This week my main, and to some extent, only focus has been on preparing for next week. I’m writing this on the flight to Barcelona, where I’ll be spending the next week in management meetings, at the first-ever Global MoodleMoot, and at the inaugural Open EdTech conference. It’s going to be pretty intense.
On Tuesday, I’ll presenting on-stage the beta demo of MoodleNet, which is something I’ve been working on at Moodle for the past couple of years. The reason it’s taken so long? Well, a combination of going through several research and design phases, and having a very small, part-time team. It’s an innovation project, but one I envisage having a high impact.
Consequently, and as always happens before something like this, the MoodleNet team has been all hands on deck getting things ready. The team, who all contracted for 2.5 days per week, have shifted their days to ‘front-load’ November. I’m ever so grateful, and very much appreciate them working this weekend too.
On Tuesday, Mayel and I showed Martin Dougiamas (Moodle’s Founder and CEO) the current status of MoodleNet. He asked lots of pertinent questions, and was overall impressed, calling MoodleNet ‘great’. I breathed a huge sigh of relief.
I had an unforgettable Friday, where I lost my passport for a good few hours. Given I go through periods of regular travel, I ensure it’s always in the same place. But it wasn’t there when I went for it on Friday afternoon which, on top of everything else, stressed me out quite a lot. I was on the phone with the UK Passport Office, who told me I wouldn’t be able to get a new one for at least seven days.
Eventually, my wife found it in a place both of us had already looked several times previously. It’s an object lesson in what stress can do to your perception. Right after that, I went out for dinner with the family, and my heart rate returned to a normal level.
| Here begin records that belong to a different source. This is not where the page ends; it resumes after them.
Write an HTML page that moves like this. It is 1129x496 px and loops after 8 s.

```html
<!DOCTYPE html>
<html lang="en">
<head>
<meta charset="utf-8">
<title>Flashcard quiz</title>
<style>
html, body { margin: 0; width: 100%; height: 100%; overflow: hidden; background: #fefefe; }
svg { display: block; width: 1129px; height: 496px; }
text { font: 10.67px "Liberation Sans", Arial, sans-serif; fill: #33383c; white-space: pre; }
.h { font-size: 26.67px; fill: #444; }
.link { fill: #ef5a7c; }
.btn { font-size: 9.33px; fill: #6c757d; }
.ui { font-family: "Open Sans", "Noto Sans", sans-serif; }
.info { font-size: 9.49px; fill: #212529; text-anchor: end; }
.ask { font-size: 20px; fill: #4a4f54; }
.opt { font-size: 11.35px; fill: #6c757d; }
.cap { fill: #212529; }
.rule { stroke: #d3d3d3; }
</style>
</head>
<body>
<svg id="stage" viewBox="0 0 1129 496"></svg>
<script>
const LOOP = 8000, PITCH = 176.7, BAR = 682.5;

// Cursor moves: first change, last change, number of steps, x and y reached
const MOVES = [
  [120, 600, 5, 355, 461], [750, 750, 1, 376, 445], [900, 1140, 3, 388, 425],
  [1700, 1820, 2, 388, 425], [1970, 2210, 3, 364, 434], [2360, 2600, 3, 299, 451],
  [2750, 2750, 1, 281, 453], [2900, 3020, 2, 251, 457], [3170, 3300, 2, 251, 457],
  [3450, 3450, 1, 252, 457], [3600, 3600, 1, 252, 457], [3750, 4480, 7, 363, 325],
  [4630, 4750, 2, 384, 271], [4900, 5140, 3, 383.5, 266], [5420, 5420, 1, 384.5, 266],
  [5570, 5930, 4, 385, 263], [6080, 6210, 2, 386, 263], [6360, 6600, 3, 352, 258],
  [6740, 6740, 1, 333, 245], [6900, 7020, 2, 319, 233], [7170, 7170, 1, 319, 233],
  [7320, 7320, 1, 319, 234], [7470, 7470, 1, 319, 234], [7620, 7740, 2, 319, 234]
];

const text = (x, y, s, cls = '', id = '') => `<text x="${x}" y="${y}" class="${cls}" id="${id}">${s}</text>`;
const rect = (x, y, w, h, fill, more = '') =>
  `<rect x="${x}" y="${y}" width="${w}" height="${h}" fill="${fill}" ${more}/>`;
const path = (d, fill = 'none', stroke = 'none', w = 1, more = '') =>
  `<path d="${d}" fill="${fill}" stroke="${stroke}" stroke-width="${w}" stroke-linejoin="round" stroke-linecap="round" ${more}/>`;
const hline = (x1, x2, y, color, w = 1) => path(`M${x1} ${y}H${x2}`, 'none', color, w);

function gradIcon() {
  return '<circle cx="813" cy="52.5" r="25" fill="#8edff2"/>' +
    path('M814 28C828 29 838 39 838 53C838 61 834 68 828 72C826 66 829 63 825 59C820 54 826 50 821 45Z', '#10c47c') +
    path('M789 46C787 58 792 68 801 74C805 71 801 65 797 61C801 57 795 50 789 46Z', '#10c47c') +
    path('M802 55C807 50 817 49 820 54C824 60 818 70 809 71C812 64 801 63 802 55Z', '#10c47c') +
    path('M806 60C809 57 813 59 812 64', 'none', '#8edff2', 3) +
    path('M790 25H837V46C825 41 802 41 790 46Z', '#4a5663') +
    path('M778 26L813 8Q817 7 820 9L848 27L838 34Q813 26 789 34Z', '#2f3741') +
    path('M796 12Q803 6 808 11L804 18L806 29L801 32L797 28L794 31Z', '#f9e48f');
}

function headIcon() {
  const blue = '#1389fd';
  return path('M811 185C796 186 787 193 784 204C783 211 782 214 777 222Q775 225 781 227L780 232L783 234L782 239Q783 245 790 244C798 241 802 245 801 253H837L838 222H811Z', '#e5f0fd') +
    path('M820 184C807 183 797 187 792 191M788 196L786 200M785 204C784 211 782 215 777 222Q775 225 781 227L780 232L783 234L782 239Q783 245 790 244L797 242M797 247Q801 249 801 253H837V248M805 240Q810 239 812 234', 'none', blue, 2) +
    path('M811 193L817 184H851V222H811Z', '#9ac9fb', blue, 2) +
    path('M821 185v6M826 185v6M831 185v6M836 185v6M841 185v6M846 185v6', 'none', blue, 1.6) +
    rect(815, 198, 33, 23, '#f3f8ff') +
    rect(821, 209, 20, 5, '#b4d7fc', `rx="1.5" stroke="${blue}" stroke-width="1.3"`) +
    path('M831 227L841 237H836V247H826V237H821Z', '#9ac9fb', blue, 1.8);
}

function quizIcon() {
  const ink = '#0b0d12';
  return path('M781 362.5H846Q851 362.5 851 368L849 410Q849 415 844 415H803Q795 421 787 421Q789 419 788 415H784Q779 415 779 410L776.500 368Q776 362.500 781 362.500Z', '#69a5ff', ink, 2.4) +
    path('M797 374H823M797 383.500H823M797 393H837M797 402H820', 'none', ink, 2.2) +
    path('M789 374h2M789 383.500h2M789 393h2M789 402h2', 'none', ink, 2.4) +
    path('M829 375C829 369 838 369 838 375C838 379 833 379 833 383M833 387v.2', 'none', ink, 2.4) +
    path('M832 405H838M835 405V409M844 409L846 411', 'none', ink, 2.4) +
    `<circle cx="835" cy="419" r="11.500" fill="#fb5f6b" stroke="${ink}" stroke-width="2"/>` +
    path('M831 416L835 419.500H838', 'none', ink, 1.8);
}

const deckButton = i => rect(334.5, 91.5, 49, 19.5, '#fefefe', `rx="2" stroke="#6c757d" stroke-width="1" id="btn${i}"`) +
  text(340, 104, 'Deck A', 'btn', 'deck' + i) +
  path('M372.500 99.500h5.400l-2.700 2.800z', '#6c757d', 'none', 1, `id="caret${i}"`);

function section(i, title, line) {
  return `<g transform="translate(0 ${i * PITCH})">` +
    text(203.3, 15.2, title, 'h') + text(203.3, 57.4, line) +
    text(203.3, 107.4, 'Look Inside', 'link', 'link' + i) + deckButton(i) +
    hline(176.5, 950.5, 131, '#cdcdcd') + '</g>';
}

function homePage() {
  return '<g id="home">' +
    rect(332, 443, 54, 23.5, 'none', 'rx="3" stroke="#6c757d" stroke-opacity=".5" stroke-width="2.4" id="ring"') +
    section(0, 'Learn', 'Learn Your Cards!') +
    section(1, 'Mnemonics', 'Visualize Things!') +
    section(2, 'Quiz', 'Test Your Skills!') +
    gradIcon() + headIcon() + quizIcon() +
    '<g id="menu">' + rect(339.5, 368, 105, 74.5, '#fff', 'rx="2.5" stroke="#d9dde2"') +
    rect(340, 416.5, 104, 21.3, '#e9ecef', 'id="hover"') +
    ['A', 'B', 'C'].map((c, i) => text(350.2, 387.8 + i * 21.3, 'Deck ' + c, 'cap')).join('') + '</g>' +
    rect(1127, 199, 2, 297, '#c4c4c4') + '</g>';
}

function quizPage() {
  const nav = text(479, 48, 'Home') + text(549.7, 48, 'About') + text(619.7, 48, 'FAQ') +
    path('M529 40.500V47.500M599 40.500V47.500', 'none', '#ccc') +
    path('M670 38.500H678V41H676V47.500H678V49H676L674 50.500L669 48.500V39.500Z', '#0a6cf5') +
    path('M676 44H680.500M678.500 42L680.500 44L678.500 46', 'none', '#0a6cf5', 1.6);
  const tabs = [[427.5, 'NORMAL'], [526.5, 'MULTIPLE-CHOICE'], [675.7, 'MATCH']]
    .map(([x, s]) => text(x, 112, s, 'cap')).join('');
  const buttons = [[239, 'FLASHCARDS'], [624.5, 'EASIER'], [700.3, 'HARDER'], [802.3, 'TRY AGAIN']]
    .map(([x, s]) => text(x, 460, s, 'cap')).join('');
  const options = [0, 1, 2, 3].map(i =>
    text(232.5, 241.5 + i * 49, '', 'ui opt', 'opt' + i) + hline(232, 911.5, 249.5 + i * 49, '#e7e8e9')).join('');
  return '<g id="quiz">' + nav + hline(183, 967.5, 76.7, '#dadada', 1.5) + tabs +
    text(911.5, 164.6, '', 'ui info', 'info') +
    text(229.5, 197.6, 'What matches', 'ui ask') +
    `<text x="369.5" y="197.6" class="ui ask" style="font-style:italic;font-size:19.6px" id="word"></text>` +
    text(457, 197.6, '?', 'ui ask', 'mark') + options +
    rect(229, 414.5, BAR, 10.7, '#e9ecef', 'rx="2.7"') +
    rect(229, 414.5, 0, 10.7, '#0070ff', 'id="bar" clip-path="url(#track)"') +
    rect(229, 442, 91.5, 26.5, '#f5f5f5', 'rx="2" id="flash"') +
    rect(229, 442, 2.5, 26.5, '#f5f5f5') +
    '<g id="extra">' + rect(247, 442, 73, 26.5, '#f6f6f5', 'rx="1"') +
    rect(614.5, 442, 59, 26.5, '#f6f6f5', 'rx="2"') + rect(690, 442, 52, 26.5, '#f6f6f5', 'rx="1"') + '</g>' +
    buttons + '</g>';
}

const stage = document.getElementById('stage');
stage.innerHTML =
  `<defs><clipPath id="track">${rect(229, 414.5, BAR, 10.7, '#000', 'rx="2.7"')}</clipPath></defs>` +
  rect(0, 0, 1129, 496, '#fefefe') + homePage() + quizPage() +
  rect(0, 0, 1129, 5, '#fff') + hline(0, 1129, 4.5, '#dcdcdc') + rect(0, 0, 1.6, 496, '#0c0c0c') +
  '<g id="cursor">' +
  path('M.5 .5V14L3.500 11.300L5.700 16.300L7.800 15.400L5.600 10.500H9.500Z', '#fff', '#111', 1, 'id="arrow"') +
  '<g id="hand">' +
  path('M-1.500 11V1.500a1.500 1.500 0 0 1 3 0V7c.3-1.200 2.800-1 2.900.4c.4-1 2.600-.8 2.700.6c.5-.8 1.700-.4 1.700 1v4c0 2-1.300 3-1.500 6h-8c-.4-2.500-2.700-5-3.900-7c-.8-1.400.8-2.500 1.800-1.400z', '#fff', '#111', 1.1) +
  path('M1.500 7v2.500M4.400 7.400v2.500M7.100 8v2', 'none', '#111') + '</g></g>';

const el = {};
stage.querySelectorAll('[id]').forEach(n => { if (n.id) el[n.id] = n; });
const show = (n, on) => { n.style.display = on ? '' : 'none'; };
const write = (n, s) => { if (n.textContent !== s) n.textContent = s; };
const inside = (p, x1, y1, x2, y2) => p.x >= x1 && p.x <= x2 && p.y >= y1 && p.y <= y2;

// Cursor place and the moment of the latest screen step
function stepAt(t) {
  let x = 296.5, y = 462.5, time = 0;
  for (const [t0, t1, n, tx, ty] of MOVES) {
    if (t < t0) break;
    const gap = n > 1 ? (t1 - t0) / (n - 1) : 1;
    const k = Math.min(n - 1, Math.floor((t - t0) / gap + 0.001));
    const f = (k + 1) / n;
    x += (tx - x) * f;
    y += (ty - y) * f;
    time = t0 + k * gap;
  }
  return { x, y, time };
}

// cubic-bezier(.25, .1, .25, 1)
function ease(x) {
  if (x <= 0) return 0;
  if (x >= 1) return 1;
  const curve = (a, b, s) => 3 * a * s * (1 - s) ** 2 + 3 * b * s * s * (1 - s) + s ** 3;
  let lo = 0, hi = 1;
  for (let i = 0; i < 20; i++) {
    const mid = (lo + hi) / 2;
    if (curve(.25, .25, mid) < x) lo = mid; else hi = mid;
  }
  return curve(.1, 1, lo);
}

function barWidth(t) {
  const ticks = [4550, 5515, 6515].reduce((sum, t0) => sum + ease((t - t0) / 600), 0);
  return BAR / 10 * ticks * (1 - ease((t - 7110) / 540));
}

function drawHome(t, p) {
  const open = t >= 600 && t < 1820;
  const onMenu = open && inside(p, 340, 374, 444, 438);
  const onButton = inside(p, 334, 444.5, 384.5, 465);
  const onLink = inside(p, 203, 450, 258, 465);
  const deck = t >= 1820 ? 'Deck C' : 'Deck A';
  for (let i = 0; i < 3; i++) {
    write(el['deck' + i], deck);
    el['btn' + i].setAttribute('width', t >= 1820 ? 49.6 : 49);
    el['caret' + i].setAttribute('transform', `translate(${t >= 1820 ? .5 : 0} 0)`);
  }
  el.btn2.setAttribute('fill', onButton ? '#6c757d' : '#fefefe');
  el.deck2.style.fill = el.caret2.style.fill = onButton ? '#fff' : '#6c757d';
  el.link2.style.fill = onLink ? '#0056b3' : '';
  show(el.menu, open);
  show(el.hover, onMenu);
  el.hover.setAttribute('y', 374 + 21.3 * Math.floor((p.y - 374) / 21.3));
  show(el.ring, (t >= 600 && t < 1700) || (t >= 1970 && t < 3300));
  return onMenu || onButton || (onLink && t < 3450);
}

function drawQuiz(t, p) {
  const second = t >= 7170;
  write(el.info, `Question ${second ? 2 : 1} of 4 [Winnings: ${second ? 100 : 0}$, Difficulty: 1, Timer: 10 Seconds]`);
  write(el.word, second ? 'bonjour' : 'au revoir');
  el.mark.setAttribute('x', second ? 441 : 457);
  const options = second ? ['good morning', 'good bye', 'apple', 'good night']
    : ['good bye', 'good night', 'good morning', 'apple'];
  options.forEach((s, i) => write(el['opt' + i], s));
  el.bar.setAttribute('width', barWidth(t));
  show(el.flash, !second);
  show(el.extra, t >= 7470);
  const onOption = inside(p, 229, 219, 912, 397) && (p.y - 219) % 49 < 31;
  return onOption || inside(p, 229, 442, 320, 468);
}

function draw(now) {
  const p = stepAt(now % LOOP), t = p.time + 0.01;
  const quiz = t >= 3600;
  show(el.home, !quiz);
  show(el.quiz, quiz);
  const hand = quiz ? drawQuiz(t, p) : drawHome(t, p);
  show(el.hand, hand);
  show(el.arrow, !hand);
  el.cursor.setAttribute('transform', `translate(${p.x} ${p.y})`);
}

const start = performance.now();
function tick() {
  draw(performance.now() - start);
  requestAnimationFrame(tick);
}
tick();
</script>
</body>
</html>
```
Then, on Friday evening, Bryan Alexander got in touch, asking if I’d like to go to NYC at the beginning of December to speak about digital literacies. I instantly replied “YES” in all-caps, and told my wife, who’s always wanted to go to New York – especially at Christmas shopping time!
It’s amazing how you can read as much Stoic philosophy as you want, but controlling one’s emotions remains a lifelong project. This week, I’ve been getting out of bed at 06:00 to spend half an hour reading Marcus Aurelius’ Meditations, and Baltasar Gracian’s The Pocket Oracle and Art of Prudence. I’ve also been throwing The Oxford Book of Aphorisms into the mix this week, which I found particularly useful. I shudder to think how I would have reacted to the ups-and-downs of this week without a combination of early-morning reading, cups of tea, and L-Theanine.
Finally, as I’ve already said where I’ll be and what I’m doing next week, just a quick reflection on remote working. I received the results of my 360-degree feedback recently, which scored me as either ‘Good’ or ‘Excellent’ across all 25 categories other than the couple that involved dealing with conflict in the workplace. It’s human nature to focus on the negatives, so instead, and especially this week, I’m just going to celebrate the fact that my colleagues rate me highly for ‘visionary leadership’!